### [Task brief]
A single number is required: how many lines in the records below contain "none".

[Stored data]
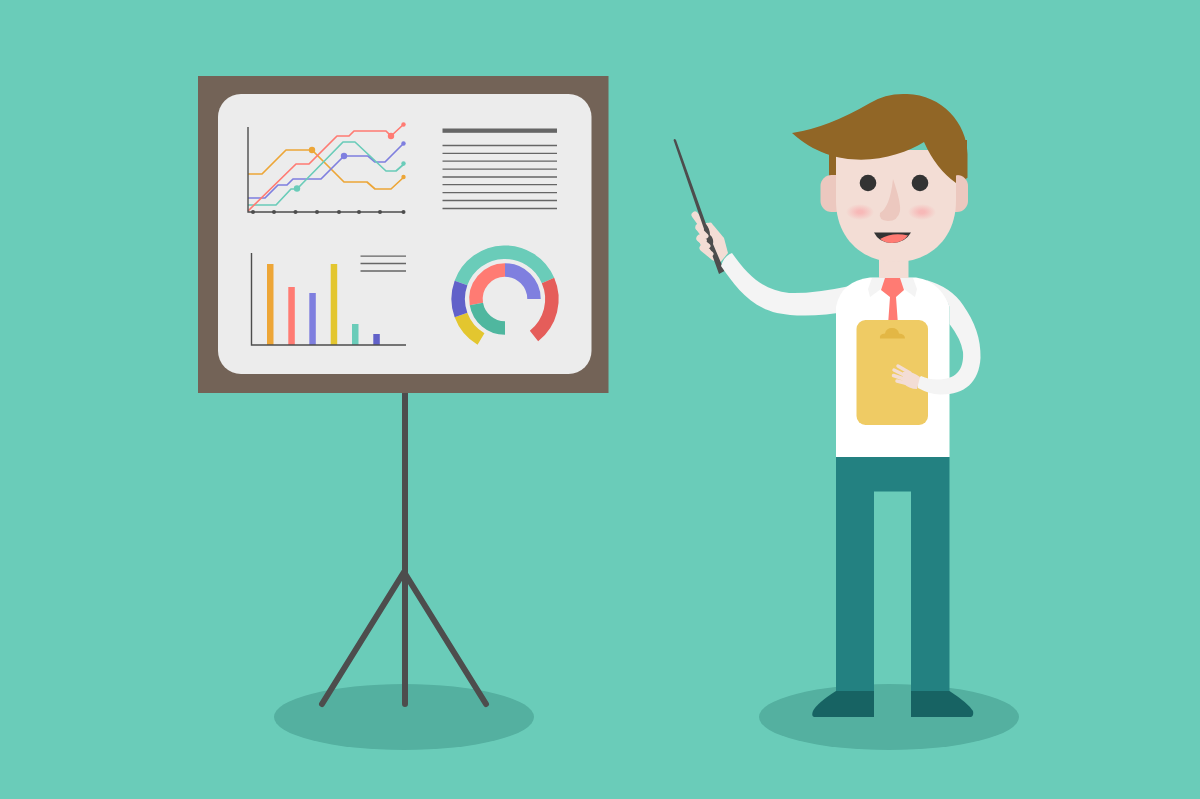
<!DOCTYPE html>
<html lang="en">
<head>
<meta charset="utf-8">
<title>Presenter with chart board</title>
<style>
:root {
  --mint: #6accb9; --shadow: #54b0a0;
  --frame: #736357; --paper: #ececec; --ink: #4d4d4d; --rule: #666;
  --coral: #ff7b73; --red: #e55d5a; --orange: #eda637; --yellow: #e3c62f;
  --violet: #7f7fdf; --indigo: #6161c9; --green: #4fb79f;
  --hair: #916626; --skin: #f3ddd5; --skin-dark: #ecc8bf; --blush: #f7b9b8;
  --shirt: #fff; --sleeve: #f4f4f4; --trousers: #238181; --shoes: #176363;
  --clipboard: #efcb64; --clip: #e3b745;
}
html, body { margin: 0; height: 100%; overflow: hidden; background: var(--mint); }
svg { display: block; width: 1200px; height: 799px; }
.line { fill: none; stroke-width: 1.7; stroke-linejoin: round; }
.axis { fill: none; stroke: var(--ink); stroke-width: 1.4; }
.rules { fill: none; stroke: var(--rule); stroke-width: 1.3; }
.ring { fill: none; stroke-width: 13.5; }
.stand { fill: none; stroke: var(--ink); stroke-width: 6; stroke-linecap: round; stroke-linejoin: round; }
.finger { fill: none; stroke: var(--skin); stroke-linecap: round; stroke-linejoin: round; }
</style>
</head>
<body>
<svg viewBox="0 0 1200 799" role="img" aria-label="A man with a pointer and clipboard presenting charts on a board">
  <defs>
    <radialGradient id="cheek">
      <stop offset="0.2" stop-color="var(--blush)"/>
      <stop offset="1" stop-color="var(--blush)" stop-opacity="0"/>
    </radialGradient>
    <ellipse id="floor-shadow" rx="130" ry="33" fill="var(--shadow)"/>
  </defs>
  <rect width="1200" height="799" fill="var(--mint)"/>
  <use href="#floor-shadow" x="404" y="717"/>
  <use href="#floor-shadow" x="889" y="717"/>

  <g id="board">
    <path class="stand" d="M405 390V704M322 704L404 572L486 704"/>
    <rect x="198" y="76" width="410.5" height="317" fill="var(--frame)"/>
    <rect x="218" y="94" width="373.5" height="280" rx="23" fill="var(--paper)"/>

    <g id="line-chart">
      <path class="line" stroke="var(--orange)" d="M248 174H262L286 150H312L344 182H367L375 189H391L404 177"/>
      <path class="line" stroke="var(--violet)" d="M248 198H265L278 185H287L293 179H321L344 156H368L375 162H385L404 143"/>
      <path class="line" stroke="var(--mint)" d="M248 205H276L291 189H297L343 142H355L386 171H396L404 164"/>
      <path class="line" stroke="var(--coral)" d="M248 211L296 164H309L337 136H349L354 131H386L391 136L404 124"/>
      <g fill="var(--orange)"><circle cx="312" cy="150" r="3.2"/><circle cx="403.5" cy="177" r="2.2"/></g>
      <g fill="var(--violet)"><circle cx="344" cy="156" r="3.2"/><circle cx="403.5" cy="143.5" r="2.2"/></g>
      <g fill="var(--mint)"><circle cx="297" cy="188.5" r="3.2"/><circle cx="403.5" cy="163.5" r="2.2"/></g>
      <g fill="var(--coral)"><circle cx="391" cy="136" r="3.2"/><circle cx="403.5" cy="124.5" r="2.2"/></g>
      <path class="axis" d="M248 127V212H404"/>
      <g fill="var(--ink)">
        <circle cx="253" cy="212" r="2"/><circle cx="274" cy="212" r="2"/><circle cx="295.5" cy="212" r="2"/><circle cx="317" cy="212" r="2"/>
        <circle cx="339" cy="212" r="2"/><circle cx="359" cy="212" r="2"/><circle cx="380" cy="212" r="2"/><circle cx="403.5" cy="212" r="2"/>
      </g>
    </g>

    <g id="text-block">
      <rect x="442.5" y="128.5" width="114.5" height="4.3" fill="var(--rule)"/>
      <path class="rules" d="M442.5 145.5H557M442.5 153.3H557M442.5 161.2H557M442.5 169.2H557M442.5 177H557M442.5 184.7H557M442.5 192.6H557M442.5 200.5H557M442.5 208.5H557"/>
    </g>

    <g id="bar-chart">
      <rect x="267" y="264" width="6.5" height="81" fill="var(--orange)"/>
      <rect x="288.3" y="287" width="6.5" height="58" fill="var(--coral)"/>
      <rect x="309.3" y="293" width="6.5" height="52" fill="var(--violet)"/>
      <rect x="330.7" y="264" width="6.5" height="81" fill="var(--yellow)"/>
      <rect x="352" y="324" width="6.5" height="21" fill="var(--mint)"/>
      <rect x="373.3" y="334" width="6.5" height="11" fill="var(--indigo)"/>
      <path class="axis" d="M251.5 253V345H406"/>
      <path class="rules" d="M360.5 256.2H406M360.5 263.5H406M360.5 271H406"/>
    </g>

    <g id="ring-chart">
      <path class="ring" stroke="var(--mint)" d="M461 283A46.8 46.8 0 0 1 548 280.5"/>
      <path class="ring" stroke="var(--red)" d="M548 280.5A46.8 46.8 0 0 1 534 336"/>
      <path class="ring" stroke="var(--yellow)" d="M481 339A46.8 46.8 0 0 1 461 315"/>
      <path class="ring" stroke="var(--indigo)" d="M461 315A46.8 46.8 0 0 1 461 283"/>
      <path class="ring" stroke="var(--violet)" d="M505 270A29 29 0 0 1 534 299"/>
      <path class="ring" stroke="var(--coral)" d="M476.4 304A29 29 0 0 1 505 270"/>
      <path class="ring" stroke="var(--green)" d="M505 328A29 29 0 0 1 476.4 304"/>
    </g>
  </g>

  <g id="presenter">
    <g id="legs">
      <path fill="var(--trousers)" d="M836 457H949.5V691H911V491.5H874V691H836Z"/>
      <path id="shoe-left" fill="var(--shoes)" d="M836 691H874V717H814Q811 716 813 711Q817 703 836 691Z"/>
      <path id="shoe-right" fill="var(--shoes)" d="M949.5 691H911V717H971Q974 716 973 711Q968 703 949.5 691Z"/>
    </g>

    <g id="pointing-arm">
      <path fill="var(--skin)" d="M703 225Q708 220 714 226L724 238L728 253L719 264L701 246Q697 238 703 225Z"/>
      <path class="finger" stroke-width="7" d="M695 215L708 233M699 227L710 243M700 238L711 250M703 248L714 257"/>
      <path fill="var(--ink)" d="M673.5 140Q674.500 138 676 140L706 224Q710 229 710 235Q714 238 713 244L724.500 271L719 274L710 249Q705 246 707 240Q703 236 704 229Z"/>
      <path class="finger" stroke-width="5" d="M698 228L706 236M699 239L708 246M705 249L711 254"/>
      <path class="finger" stroke-width="5" d="M710 225L717 237"/>
      <path fill="var(--sleeve)" d="M732 253C748 276 763 290 789 293Q812 294 850 286V311Q806 319 777 313C749 306 735 286 721 266Q724 256 732 253Z"/>
    </g>

    <g id="torso">
      <path fill="var(--shirt)" d="M836 457V307Q841 281 870 277.500H916Q944 282 949.500 307V457Z"/>
      <path fill="var(--skin)" d="M879 252H908.500V278H879Z"/>
      <path fill="var(--sleeve)" d="M872 278H887L881 289L870 297L868 289ZM913 278H898L904 289L915 297L917 289Z"/>
      <path fill="var(--coral)" d="M885 278H900L904 290L896 297L898 325H888L890 297L881 290Z"/>
    </g>

    <g id="clipboard">
      <rect x="856.500" y="320" width="71.500" height="105" rx="9" fill="var(--clipboard)"/>
      <path fill="var(--clip)" d="M880 338.500Q879 334 885 333.500Q886 328 892 328T899 333.500Q905 334 905 338.500Z"/>
    </g>

    <g id="holding-arm">
      <path fill="var(--sleeve)" d="M926 280Q951 287 963 305C975 322 981 339 980.500 358C979 383 964 395 940 394.500Q929 394 918 388Q916 380 921 376Q932 381 944 379C959 377 964 366 963 352Q961 339 949.500 324V307Q943 288 926 280Z"/>
      <path fill="var(--skin)" d="M903 372Q912 371 920 377L917 389Q909 389 903 383Z"/>
      <path class="finger" stroke-width="3.500" d="M898 366L910 373M894 370L908 377M893.500 375.500L907 380M897 381L909 384"/>
    </g>

    <g id="head">
      <path fill="var(--hair)" d="M829 150H845V190H829ZM940 140H967V178Q960 185 950 184Z"/>
      <rect x="820.500" y="175" width="26" height="37" rx="11" fill="var(--skin-dark)"/>
      <rect x="943" y="175" width="25" height="37" rx="11" fill="var(--skin-dark)"/>
      <path fill="var(--skin)" d="M836 150H956V201C956 238 930 262 896 262S836 238 836 201Z"/>
      <path id="fringe" fill="var(--hair)" d="M792 133Q827 128 870 103Q886 93 907 94C942 95 967 123 967.500 154V178Q962 173 956 175.500V183Q936 169 924 142C895 160 837 174 792 133Z"/>
      <ellipse cx="860" cy="212" rx="14" ry="8" fill="url(#cheek)"/>
      <ellipse cx="922" cy="212" rx="14" ry="8" fill="url(#cheek)"/>
      <circle cx="868" cy="183" r="8.300" fill="#333"/>
      <circle cx="920" cy="183" r="8.300" fill="#333"/>
      <path fill="var(--skin-dark)" d="M893 179Q901 202 900 211Q898 221 888 221Q878 220 880 213Q890 207 893 179Z"/>
      <path fill="#333" d="M874 232.500H911Q905 243 892 243T874 232.500Z"/>
      <path fill="var(--coral)" d="M880 239Q892 232 908 235.500Q902 243 892 243Q885 243 880 239Z"/>
    </g>
  </g>
</svg>
</body>
</html>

### [Reply]
6